Ron Kampeas

View of caravans in Givat Hamatos neighborhood of eastern Jerusalem. The Jerusalem Municipality published its approval of the plan to build 2600 new housing units there just before Rosh Hashanah, a plan which had been approved in early December 2012 by a planning committee. Oct. 02, 2014. (FLASH90)

View of caravans in Givat Hamatos neighborhood of eastern Jerusalem,  Oct. 2, 2014. (FLASH90)

That Jerusalem building approval blow-up between the Netanyahu and Obama governments? Prime Minister Benjamin Netanyahu and pro-Israel media watchdogs like Honest Reporting are pressing the storyline that Peace Now is at fault. Which is kind of like blaming routers for the bad news you posted on the Internet.

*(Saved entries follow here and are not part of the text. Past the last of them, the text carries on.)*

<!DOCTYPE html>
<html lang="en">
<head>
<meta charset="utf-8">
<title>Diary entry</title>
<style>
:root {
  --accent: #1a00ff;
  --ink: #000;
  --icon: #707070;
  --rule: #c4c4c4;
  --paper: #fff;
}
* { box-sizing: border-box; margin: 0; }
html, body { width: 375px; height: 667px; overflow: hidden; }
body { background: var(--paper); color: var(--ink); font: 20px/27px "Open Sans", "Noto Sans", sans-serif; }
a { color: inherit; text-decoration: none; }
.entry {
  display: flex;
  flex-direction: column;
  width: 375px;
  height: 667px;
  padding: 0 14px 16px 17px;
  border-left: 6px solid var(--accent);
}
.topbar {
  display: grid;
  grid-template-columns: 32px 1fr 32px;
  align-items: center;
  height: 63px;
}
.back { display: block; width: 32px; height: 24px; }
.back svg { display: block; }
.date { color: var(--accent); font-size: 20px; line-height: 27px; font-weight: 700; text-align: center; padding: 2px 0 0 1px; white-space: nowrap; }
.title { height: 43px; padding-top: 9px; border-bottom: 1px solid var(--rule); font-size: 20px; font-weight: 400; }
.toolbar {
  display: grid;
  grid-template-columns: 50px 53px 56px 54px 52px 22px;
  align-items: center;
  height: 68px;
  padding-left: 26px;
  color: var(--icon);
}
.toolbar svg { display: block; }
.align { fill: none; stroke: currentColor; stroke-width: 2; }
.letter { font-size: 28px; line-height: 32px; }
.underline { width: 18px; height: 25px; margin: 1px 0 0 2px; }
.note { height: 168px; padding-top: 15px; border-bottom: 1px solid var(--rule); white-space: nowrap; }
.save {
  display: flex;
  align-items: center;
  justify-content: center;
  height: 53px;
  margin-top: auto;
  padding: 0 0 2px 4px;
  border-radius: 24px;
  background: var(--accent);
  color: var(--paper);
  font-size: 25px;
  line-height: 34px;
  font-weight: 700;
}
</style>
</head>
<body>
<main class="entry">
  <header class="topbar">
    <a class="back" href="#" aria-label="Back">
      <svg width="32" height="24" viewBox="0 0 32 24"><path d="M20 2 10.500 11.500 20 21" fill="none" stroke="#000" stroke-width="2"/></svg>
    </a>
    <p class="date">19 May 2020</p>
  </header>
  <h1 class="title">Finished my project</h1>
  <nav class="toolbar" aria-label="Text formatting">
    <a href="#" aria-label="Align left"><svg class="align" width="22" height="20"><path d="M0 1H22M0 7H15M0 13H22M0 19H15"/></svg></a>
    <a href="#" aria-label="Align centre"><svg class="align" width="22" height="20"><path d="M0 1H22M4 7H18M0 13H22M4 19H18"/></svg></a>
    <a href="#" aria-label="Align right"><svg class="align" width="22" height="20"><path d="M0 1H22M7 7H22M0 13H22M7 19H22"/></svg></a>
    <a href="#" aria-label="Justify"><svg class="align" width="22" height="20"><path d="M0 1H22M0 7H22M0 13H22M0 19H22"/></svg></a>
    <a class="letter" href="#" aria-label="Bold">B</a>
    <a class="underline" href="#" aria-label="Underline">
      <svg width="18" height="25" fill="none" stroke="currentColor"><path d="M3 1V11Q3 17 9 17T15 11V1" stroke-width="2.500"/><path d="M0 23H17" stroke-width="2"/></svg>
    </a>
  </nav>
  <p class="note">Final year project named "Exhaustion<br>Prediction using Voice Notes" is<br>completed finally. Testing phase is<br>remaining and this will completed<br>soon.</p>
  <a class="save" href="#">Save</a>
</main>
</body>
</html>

New Mt. Sinai Cemetery advertisement

Let’s review: On Sept. 24 the Interior Ministry published in Kol Ha’Ir, a free Jerusalem weekly, an “Announcement of a project approval.” It refers to plans to allow the building of 2,355 to 2,561 units in Givat HaMatos, in the area of Jerusalem that Palestinians claim as a future capital. Its key phrase is high up: “Building approvals and permits: A project that is authorized to issue approvals and permits.”

The language is important because, although the plan was approved in 2012, the ad signals the go-ahead for building; its publication makes it harder to reverse the proposal.

Sept. 24, as it happens, was also the eve of Rosh Hashanah.

On Oct. 1 — yesterday, and the day Netanyahu met with Obama — Peace Now and Terrestrial Jerusalem noted the announcement’s publication. The building permit became an issue in the talks between Obama and Netanyahu and resulted an an unusually sharp rebuke from the White House.

Netanyahu told Bloomberg News that he does not think the timing was a coincidence. The disclosure by Peace Now, which monitors settlement growth, “shows a lack of national responsibility to do something like this,” Netanyahu said. “This was publicized now only in order to damage the meeting” with Obama, he said.

The Housing Ministry took the same tack, according to The Associated Press. Ariel Rosenberg, a spokesman for Israel’s Housing Ministry, which is involved in planning settlement construction, accused Peace Now of timing its announcement to sabotage the White House meeting.

So did Honest Reporting: “So Peace Now deliberately held off on releasing this press statement for a week when it knew it could achieve maximum traction in the press while at the same time causing a new headache for Netanyahu during his U.S. trip. And this despite the fact that the building in Givat Hamatos had been approved as far back as December 2012.”

We don’t know when Peace Now or Terrestrial Jerusalem saw the ad, exactly, and press releases on Erev Rosh Hashanah are more than rare, not just because you won’t get press, but because like almost everyone else in the country, you’re off to holiday dinner — which may have been the point. The Interior Ministry notice is the Israeli equivalent of one of Washington’s notorious Friday night dumps.

Given the three-day holiday — Rosh Hashanah and then Shabbat — there were two working days between the Interior Ministry ad and Netanyahu rolling onto the White House grounds. It is the government that made this announcement on the eve of Netanyahu’s visit. Peace Now and Terrestrial Jerusalem simply noticed, and repeated.

Ron Kampeas is JTA’s Washington bureau chief. Follow him on Twitter at @kampeas